From the material below, copy each line that holds the word "halfWidth".

Task data
Content starts

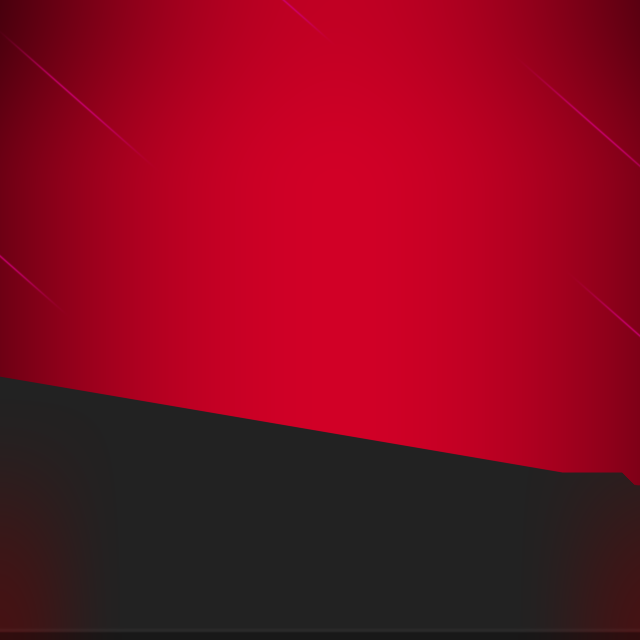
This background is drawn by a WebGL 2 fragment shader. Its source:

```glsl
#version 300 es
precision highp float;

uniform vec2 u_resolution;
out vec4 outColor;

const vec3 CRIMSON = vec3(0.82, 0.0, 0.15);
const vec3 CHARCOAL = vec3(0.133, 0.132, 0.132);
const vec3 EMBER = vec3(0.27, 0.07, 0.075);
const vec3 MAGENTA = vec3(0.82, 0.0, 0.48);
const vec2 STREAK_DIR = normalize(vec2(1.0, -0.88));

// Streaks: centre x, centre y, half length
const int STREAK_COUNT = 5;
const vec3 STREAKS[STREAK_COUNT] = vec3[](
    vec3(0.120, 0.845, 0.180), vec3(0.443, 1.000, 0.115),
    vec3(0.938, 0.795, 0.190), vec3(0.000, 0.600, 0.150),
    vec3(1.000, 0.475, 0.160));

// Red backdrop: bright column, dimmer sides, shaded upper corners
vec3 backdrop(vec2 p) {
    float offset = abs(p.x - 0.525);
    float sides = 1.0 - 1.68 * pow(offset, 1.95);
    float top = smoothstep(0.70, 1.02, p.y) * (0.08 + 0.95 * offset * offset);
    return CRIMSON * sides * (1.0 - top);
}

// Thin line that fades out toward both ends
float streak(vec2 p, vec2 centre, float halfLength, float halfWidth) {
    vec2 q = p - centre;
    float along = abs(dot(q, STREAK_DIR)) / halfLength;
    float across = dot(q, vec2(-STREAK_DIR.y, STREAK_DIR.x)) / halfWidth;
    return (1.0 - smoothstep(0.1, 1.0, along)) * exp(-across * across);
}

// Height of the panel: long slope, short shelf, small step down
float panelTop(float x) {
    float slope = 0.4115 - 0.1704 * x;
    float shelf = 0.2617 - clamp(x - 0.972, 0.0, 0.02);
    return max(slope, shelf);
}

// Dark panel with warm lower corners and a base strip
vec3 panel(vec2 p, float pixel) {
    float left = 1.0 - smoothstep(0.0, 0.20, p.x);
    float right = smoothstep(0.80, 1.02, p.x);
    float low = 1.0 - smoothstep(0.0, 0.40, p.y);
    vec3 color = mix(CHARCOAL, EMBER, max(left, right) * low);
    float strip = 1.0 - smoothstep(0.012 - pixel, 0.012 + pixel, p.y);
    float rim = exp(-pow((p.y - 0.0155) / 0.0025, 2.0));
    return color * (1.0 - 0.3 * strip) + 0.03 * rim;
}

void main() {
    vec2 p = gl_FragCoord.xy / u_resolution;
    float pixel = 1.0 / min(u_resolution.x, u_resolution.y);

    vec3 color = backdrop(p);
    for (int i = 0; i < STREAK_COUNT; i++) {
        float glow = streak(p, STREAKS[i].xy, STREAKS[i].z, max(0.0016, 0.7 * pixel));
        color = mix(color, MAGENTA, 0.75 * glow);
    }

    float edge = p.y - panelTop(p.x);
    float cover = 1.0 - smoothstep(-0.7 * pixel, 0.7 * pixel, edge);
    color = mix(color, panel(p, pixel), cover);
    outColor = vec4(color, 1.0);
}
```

Content ends

Answer space
float streak(vec2 p, vec2 centre, float halfLength, float halfWidth) {
    float across = dot(q, vec2(-STREAK_DIR.y, STREAK_DIR.x)) / halfWidth;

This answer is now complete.